Data extracted from a collection:
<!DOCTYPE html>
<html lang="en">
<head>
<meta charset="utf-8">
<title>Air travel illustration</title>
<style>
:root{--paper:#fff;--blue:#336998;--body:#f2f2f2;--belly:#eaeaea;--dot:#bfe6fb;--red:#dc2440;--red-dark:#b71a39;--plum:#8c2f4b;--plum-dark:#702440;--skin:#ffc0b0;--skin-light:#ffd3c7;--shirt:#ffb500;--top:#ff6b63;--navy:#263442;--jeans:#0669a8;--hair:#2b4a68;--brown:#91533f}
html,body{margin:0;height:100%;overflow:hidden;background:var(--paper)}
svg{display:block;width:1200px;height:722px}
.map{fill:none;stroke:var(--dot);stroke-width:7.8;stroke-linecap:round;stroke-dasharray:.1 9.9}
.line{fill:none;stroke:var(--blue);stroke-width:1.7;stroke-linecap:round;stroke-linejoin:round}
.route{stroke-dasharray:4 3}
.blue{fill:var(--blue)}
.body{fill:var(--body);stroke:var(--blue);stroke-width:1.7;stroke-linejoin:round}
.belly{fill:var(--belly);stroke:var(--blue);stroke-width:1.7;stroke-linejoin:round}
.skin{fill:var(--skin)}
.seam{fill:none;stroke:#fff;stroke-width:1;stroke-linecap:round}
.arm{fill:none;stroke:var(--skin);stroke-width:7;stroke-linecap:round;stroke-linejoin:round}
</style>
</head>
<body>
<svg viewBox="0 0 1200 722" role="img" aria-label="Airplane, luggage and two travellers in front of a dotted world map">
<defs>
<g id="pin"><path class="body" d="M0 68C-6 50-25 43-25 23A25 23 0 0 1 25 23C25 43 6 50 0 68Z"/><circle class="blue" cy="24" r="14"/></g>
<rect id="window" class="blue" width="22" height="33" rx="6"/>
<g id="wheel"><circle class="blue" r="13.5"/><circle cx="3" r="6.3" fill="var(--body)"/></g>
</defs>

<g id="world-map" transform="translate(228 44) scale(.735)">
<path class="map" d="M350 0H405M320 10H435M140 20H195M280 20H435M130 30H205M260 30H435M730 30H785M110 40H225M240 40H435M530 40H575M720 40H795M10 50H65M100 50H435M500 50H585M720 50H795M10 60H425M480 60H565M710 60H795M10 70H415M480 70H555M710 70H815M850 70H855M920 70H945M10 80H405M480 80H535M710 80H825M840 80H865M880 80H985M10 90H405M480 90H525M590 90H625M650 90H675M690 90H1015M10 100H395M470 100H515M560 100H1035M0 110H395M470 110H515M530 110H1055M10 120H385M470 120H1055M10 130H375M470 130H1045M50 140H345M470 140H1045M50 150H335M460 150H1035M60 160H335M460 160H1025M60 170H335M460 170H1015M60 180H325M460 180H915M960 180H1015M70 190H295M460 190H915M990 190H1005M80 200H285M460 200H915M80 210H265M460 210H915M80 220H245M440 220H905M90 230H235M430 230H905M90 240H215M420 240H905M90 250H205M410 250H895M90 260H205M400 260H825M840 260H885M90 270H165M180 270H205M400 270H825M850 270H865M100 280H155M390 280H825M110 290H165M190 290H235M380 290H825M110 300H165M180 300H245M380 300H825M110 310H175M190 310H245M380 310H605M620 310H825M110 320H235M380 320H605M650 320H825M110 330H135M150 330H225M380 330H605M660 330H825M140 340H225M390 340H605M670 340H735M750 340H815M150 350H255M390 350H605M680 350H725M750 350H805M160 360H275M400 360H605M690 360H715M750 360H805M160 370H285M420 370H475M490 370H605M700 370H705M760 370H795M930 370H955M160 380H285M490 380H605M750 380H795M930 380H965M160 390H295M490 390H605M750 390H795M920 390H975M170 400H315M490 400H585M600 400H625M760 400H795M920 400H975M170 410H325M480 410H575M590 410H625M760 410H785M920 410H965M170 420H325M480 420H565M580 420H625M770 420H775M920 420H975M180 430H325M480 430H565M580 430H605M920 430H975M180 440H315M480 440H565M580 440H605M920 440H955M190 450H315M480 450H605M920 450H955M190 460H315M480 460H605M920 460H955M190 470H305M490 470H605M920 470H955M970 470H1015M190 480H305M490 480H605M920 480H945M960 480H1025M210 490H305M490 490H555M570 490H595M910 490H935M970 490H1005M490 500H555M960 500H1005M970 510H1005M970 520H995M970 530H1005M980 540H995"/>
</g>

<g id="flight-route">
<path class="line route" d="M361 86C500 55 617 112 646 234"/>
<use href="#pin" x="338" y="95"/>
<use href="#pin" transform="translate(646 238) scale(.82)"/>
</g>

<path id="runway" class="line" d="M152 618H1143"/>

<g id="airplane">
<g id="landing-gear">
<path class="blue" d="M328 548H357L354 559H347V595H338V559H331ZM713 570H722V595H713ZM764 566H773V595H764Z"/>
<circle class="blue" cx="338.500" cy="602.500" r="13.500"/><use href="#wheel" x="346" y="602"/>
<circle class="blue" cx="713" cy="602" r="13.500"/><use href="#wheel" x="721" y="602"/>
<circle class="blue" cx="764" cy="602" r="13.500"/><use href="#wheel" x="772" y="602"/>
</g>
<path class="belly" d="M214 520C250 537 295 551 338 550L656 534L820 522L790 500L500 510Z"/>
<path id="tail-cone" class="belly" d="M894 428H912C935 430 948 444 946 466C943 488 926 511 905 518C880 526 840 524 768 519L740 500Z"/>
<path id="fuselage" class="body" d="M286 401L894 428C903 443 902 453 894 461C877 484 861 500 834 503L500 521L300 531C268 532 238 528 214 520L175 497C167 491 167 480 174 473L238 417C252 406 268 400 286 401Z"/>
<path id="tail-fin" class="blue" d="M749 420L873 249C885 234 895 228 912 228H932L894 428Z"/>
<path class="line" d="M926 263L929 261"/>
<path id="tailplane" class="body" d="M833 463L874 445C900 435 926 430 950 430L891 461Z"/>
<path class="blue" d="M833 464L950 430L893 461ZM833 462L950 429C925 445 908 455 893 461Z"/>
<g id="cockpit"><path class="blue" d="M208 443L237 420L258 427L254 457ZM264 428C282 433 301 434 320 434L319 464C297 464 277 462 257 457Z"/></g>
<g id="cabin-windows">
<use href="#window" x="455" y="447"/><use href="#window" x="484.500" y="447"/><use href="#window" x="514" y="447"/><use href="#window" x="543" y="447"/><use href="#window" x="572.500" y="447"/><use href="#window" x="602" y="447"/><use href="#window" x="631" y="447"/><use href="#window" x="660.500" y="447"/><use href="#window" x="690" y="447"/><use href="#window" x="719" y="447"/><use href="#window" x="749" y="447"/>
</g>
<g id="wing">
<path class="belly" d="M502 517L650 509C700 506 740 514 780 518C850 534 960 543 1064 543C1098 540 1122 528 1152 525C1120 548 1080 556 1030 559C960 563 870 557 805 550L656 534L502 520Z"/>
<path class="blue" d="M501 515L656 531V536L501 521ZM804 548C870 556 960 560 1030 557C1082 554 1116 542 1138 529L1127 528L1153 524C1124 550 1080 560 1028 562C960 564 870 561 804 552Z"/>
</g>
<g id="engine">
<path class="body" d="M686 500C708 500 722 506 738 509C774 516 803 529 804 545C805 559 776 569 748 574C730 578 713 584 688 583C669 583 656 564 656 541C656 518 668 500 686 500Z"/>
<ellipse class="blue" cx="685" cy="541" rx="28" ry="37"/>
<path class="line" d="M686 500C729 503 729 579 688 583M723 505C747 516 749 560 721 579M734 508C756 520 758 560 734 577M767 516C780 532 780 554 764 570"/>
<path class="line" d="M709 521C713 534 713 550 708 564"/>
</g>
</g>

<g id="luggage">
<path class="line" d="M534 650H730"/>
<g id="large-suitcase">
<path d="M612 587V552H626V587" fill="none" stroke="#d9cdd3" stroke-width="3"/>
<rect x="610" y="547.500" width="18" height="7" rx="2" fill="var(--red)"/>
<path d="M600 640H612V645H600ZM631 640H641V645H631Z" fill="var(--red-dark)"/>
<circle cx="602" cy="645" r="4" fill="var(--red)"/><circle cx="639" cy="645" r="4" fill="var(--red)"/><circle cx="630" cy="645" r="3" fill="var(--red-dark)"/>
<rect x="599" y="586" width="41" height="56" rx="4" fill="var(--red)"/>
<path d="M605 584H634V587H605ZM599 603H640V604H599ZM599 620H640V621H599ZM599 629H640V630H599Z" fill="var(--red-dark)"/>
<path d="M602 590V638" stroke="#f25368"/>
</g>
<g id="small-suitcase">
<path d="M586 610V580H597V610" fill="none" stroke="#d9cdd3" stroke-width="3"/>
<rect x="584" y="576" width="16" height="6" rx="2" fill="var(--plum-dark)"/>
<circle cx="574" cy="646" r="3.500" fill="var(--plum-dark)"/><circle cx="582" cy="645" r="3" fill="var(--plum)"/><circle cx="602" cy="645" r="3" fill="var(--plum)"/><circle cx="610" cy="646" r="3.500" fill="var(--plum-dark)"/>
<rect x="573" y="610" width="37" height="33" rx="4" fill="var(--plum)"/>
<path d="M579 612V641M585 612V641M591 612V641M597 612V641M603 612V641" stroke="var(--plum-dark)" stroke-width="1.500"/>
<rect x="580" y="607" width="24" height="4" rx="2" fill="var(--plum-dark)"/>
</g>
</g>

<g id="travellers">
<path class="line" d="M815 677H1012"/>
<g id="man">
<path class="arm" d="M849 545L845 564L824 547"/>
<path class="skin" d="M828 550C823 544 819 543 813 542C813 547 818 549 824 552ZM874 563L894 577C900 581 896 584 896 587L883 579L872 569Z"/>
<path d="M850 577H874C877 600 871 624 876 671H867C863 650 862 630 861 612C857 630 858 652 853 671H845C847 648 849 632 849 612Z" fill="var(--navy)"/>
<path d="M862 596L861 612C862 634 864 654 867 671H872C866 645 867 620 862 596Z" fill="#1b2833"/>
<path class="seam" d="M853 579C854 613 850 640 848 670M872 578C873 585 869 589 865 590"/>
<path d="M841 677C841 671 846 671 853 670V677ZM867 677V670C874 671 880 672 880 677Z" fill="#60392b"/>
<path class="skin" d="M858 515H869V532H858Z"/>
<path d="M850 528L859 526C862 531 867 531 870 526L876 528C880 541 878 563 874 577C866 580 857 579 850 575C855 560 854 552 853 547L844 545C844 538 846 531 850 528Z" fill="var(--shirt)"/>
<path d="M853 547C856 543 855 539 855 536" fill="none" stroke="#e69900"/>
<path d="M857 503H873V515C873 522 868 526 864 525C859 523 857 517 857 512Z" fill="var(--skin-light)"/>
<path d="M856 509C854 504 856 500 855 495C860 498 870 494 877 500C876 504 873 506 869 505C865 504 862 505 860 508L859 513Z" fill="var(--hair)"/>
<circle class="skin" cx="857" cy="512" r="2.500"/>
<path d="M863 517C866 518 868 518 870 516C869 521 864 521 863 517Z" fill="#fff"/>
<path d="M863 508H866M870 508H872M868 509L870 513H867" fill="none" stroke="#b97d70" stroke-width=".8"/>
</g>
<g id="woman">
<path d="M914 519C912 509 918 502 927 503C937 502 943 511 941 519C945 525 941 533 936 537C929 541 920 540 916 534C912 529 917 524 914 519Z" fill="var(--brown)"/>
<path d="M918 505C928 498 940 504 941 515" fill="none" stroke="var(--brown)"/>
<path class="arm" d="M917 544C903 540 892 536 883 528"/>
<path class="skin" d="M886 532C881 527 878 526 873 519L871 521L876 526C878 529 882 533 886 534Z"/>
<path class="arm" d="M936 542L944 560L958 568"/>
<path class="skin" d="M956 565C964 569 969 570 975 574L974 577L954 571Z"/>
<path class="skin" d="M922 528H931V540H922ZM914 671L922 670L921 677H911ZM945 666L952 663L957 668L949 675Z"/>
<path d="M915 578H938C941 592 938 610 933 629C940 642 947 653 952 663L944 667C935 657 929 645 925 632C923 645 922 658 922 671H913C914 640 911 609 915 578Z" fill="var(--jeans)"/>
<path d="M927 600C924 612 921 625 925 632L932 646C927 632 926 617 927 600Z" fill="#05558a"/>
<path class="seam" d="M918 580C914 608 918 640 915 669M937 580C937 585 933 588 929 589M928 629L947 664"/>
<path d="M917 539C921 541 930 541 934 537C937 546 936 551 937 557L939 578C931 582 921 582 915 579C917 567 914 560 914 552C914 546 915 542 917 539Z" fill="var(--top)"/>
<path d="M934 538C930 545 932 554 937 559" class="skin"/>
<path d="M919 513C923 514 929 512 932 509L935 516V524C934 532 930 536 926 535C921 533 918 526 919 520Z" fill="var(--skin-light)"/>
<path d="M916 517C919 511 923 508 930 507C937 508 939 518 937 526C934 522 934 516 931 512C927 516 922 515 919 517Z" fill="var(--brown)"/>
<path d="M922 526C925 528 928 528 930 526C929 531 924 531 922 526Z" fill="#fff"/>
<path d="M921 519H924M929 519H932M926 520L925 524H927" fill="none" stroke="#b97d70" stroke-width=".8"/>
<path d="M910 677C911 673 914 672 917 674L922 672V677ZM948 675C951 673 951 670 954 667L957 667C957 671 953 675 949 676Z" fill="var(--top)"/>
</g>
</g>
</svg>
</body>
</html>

**Activity:** Output exactly the lines between the one containing "544C903 540 892" and the final line above, both inclusive.

**Response for this exercise:**
<path class="arm" d="M917 544C903 540 892 536 883 528"/>
<path class="skin" d="M886 532C881 527 878 526 873 519L871 521L876 526C878 529 882 533 886 534Z"/>
<path class="arm" d="M936 542L944 560L958 568"/>
<path class="skin" d="M956 565C964 569 969 570 975 574L974 577L954 571Z"/>
<path class="skin" d="M922 528H931V540H922ZM914 671L922 670L921 677H911ZM945 666L952 663L957 668L949 675Z"/>
<path d="M915 578H938C941 592 938 610 933 629C940 642 947 653 952 663L944 667C935 657 929 645 925 632C923 645 922 658 922 671H913C914 640 911 609 915 578Z" fill="var(--jeans)"/>
<path d="M927 600C924 612 921 625 925 632L932 646C927 632 926 617 927 600Z" fill="#05558a"/>
<path class="seam" d="M918 580C914 608 918 640 915 669M937 580C937 585 933 588 929 589M928 629L947 664"/>
<path d="M917 539C921 541 930 541 934 537C937 546 936 551 937 557L939 578C931 582 921 582 915 579C917 567 914 560 914 552C914 546 915 542 917 539Z" fill="var(--top)"/>
<path d="M934 538C930 545 932 554 937 559" class="skin"/>
<path d="M919 513C923 514 929 512 932 509L935 516V524C934 532 930 536 926 535C921 533 918 526 919 520Z" fill="var(--skin-light)"/>
<path d="M916 517C919 511 923 508 930 507C937 508 939 518 937 526C934 522 934 516 931 512C927 516 922 515 919 517Z" fill="var(--brown)"/>
<path d="M922 526C925 528 928 528 930 526C929 531 924 531 922 526Z" fill="#fff"/>
<path d="M921 519H924M929 519H932M926 520L925 524H927" fill="none" stroke="#b97d70" stroke-width=".8"/>
<path d="M910 677C911 673 914 672 917 674L922 672V677ZM948 675C951 673 951 670 954 667L957 667C957 671 953 675 949 676Z" fill="var(--top)"/>
</g>
</g>
</svg>
</body>
</html>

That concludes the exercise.